Lines from the one containing "513L411 674L638 835L645" through the last line of the material below: print these exactly, and only these.

## Records for processing
****************
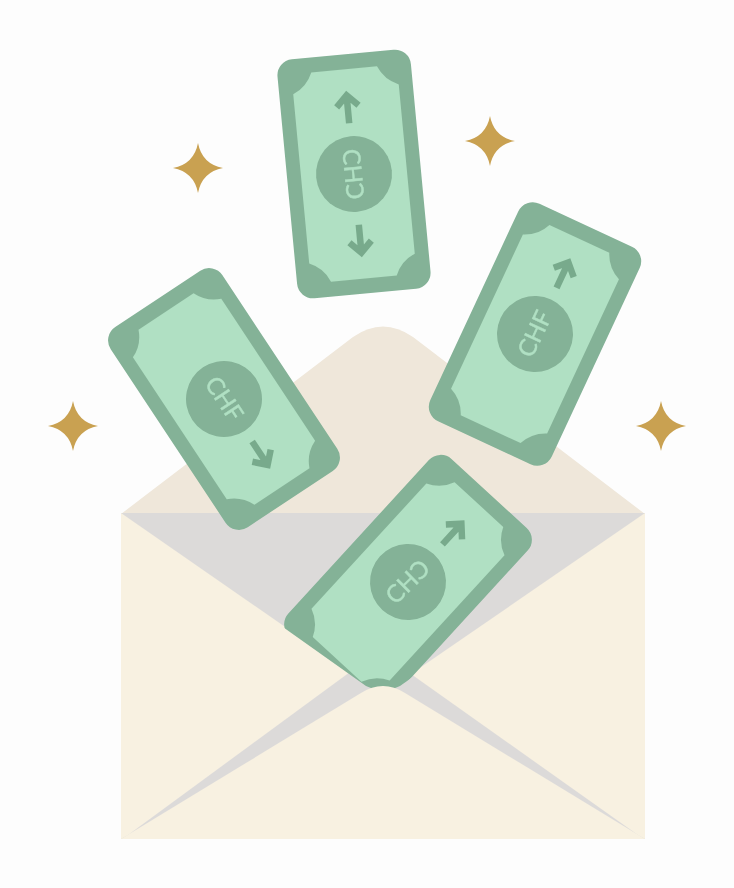
<!DOCTYPE html>
<html lang="en">
<head>
<meta charset="utf-8">
<title>Envelope with Swiss franc notes</title>
<style>
:root {
  --paper: #fdfdfd;
  --note-dark: #84b297;
  --note-light: #b0e0c3;
  --arrow: #78aa8c;
  --envelope: #f8f1e1;
  --flap: #efe7da;
  --lining: #dcdad9;
  --gold: #c9a151;
}
html, body { margin: 0; background: var(--paper); overflow: hidden; }
svg { display: block; width: 734px; height: 888px; }
.note-dark { fill: var(--note-dark); }
.note-light { fill: var(--note-light); }
.arrow { fill: none; stroke: var(--arrow); stroke-width: 6.5; }
.envelope { fill: var(--envelope); }
.flap { fill: var(--flap); }
.lining { fill: var(--lining); }
.sparkles { fill: var(--gold); }
.currency { font: 400 24px Lato, sans-serif; fill: var(--note-light); stroke: var(--note-light); stroke-width: 0.5; text-anchor: middle; }
</style>
</head>
<body>
<svg viewBox="0 0 734 888" role="img" aria-label="Banknotes flying out of an open envelope">
  <defs>
    <g id="banknote">
      <rect class="note-dark" x="-67" y="-120" width="134" height="240" rx="16"/>
      <path class="note-light" d="M-33-105H33A37 37 0 0 0 53-85V85A37 37 0 0 0 33 105H-33A37 37 0 0 0-53 85V-85A37 37 0 0 0-33-105Z"/>
      <circle class="note-dark" r="38"/>
    </g>
    <path id="arrow-up" class="arrow" d="M0-51V-79M-11-68L0-79L11-68"/>
    <path id="sparkle" d="M0-25Q4-4 25 0Q4 4 0 25Q-4 4-25 0Q-4-4 0-25Z"/>
    <clipPath id="pocket-opening">
      <path d="M122 400V513L366 686Q383 694 400 686L645 513V400Z"/>
    </clipPath>
  </defs>

  <g id="envelope-back">
    <path class="flap" d="M121 514L353 337Q383 316 413 337L645 514Z"/>
    <path class="lining" d="M121 513H645V839H121Z"/>
  </g>

  <g id="flying-notes">
    <g transform="translate(354 174) rotate(-5.4)">
      <use href="#banknote"/>
      <use href="#arrow-up"/>
      <use href="#arrow-up" transform="rotate(180)"/>
      <text class="currency" transform="rotate(-90)" y="8">CHƆ</text>
    </g>
    <g transform="translate(535 334) rotate(25)">
      <use href="#banknote"/>
      <use href="#arrow-up"/>
      <text class="currency" transform="rotate(-90)" y="8">CHF</text>
    </g>
    <g transform="translate(224 399) rotate(-33.5)">
      <use href="#banknote"/>
      <use href="#arrow-up" transform="rotate(180)"/>
      <text class="currency" transform="rotate(90)" y="8">CHF</text>
    </g>
  </g>

  <g id="envelope-front">
    <path class="envelope" d="M121 513L350 672L128 835L121 839Z"/>
    <path class="envelope" d="M645 513L411 674L638 835L645 839Z"/>
  </g>

  <g id="pocket-note" clip-path="url(#pocket-opening)">
    <g transform="translate(408 582) rotate(42.5)">
      <use href="#banknote"/>
      <use href="#arrow-up"/>
      <text class="currency" transform="rotate(-87)" y="8">CHƆ</text>
    </g>
  </g>

  <path id="envelope-bottom" class="envelope" d="M121 839L361 693Q383 679 405 693L645 839Z"/>

  <g id="sparkles" class="sparkles">
    <use href="#sparkle" x="198" y="168"/>
    <use href="#sparkle" x="490" y="141"/>
    <use href="#sparkle" x="73" y="426"/>
    <use href="#sparkle" x="661" y="426"/>
  </g>
</svg>
</body>
</html>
****************
## Reply to the exercise
    <path class="envelope" d="M645 513L411 674L638 835L645 839Z"/>
  </g>

  <g id="pocket-note" clip-path="url(#pocket-opening)">
    <g transform="translate(408 582) rotate(42.5)">
      <use href="#banknote"/>
      <use href="#arrow-up"/>
      <text class="currency" transform="rotate(-87)" y="8">CHƆ</text>
    </g>
  </g>

  <path id="envelope-bottom" class="envelope" d="M121 839L361 693Q383 679 405 693L645 839Z"/>

  <g id="sparkles" class="sparkles">
    <use href="#sparkle" x="198" y="168"/>
    <use href="#sparkle" x="490" y="141"/>
    <use href="#sparkle" x="73" y="426"/>
    <use href="#sparkle" x="661" y="426"/>
  </g>
</svg>
</body>
</html>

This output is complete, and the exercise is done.